Provide only the number of lines in the listing that contain the word "relations".

══ Data shown ══

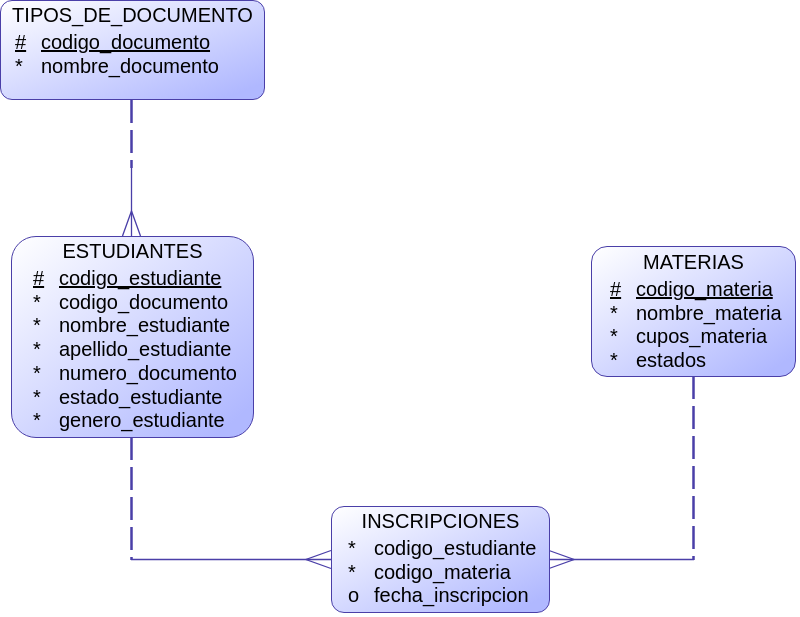
<!DOCTYPE html>
<html lang="es">
<head>
<meta charset="utf-8">
<title>Modelo entidad relación: inscripciones</title>
<style>
:root {
  --paper: #ffffff;
  --ink: #000000;
  --line: #4a3fa8;
  --fill-light: #ffffff;
  --fill-deep: #b0b8ff;
}
* { box-sizing: border-box; margin: 0; padding: 0; }
html, body { width: 800px; height: 617px; overflow: hidden; background: var(--paper); }
.diagram {
  position: relative;
  width: 800px;
  height: 617px;
  overflow: hidden;
  color: var(--ink);
  font: 20px/24px "Liberation Sans", Arial, sans-serif;
}
.relations { position: absolute; inset: 0; fill: none; stroke: var(--line); }
.optional { stroke-width: 2.5; stroke-dasharray: 23 7; }
.solid { stroke-width: 1.3; }
.entity {
  position: absolute;
  padding-top: 2px;
  border: 1px solid var(--line);
  background: linear-gradient(to bottom right, var(--fill-light), var(--fill-deep) 92%);
  white-space: nowrap;
}
.entity h2 { font: inherit; text-align: center; margin-bottom: 4px; }
.entity ul { list-style: none; padding-left: var(--inset); }
.entity li { display: grid; grid-template-columns: 26px auto; justify-content: start; line-height: 23.7px; }
.key span { justify-self: start; text-decoration: underline; }
.document-types { left: 0; top: 0; width: 265px; height: 100px; border-radius: 12px; --inset: 14px; }
.students { left: 11px; top: 236px; width: 243px; height: 202px; border-radius: 25px; --inset: 21px; }
.subjects { left: 591px; top: 246px; width: 205px; height: 131px; padding-top: 3px; border-radius: 16px; --inset: 18px; }
.enrolments { left: 331px; top: 506px; width: 219px; height: 107px; border-radius: 13px; --inset: 16px; }
</style>
</head>
<body>
<main class="diagram">
  <svg class="relations" width="800" height="617" viewBox="0 0 800 617" aria-hidden="true">
    <defs>
      <path id="many" class="solid" d="M-9 25L0 0L9 25"/>
    </defs>
    <g class="document-to-student">
      <path class="optional" d="M131.5 100V168"/>
      <path class="solid" d="M131.5 168V236"/>
      <use href="#many" transform="translate(131.5 211)"/>
    </g>
    <g class="student-to-enrolment">
      <path class="optional" d="M131.5 437V560"/>
      <path class="solid" d="M131 559.5H331"/>
      <use href="#many" transform="translate(306 559.5) rotate(-90)"/>
    </g>
    <g class="subject-to-enrolment">
      <path class="optional" d="M693.5 376V560"/>
      <path class="solid" d="M694 559.5H549"/>
      <use href="#many" transform="translate(574 559.5) rotate(90)"/>
    </g>
  </svg>

  <section class="entity document-types">
    <h2>TIPOS_DE_DOCUMENTO</h2>
    <ul>
      <li class="key"><span>#</span><span>codigo_documento</span></li>
      <li><span>*</span><span>nombre_documento</span></li>
    </ul>
  </section>

  <section class="entity students">
    <h2>ESTUDIANTES</h2>
    <ul>
      <li class="key"><span>#</span><span>codigo_estudiante</span></li>
      <li><span>*</span><span>codigo_documento</span></li>
      <li><span>*</span><span>nombre_estudiante</span></li>
      <li><span>*</span><span>apellido_estudiante</span></li>
      <li><span>*</span><span>numero_documento</span></li>
      <li><span>*</span><span>estado_estudiante</span></li>
      <li><span>*</span><span>genero_estudiante</span></li>
    </ul>
  </section>

  <section class="entity subjects">
    <h2>MATERIAS</h2>
    <ul>
      <li class="key"><span>#</span><span>codigo_materia</span></li>
      <li><span>*</span><span>nombre_materia</span></li>
      <li><span>*</span><span>cupos_materia</span></li>
      <li><span>*</span><span>estados</span></li>
    </ul>
  </section>

  <section class="entity enrolments">
    <h2>INSCRIPCIONES</h2>
    <ul>
      <li><span>*</span><span>codigo_estudiante</span></li>
      <li><span>*</span><span>codigo_materia</span></li>
      <li><span>o</span><span>fecha_inscripcion</span></li>
    </ul>
  </section>
</main>
</body>
</html>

═══

Output for this exercise –
2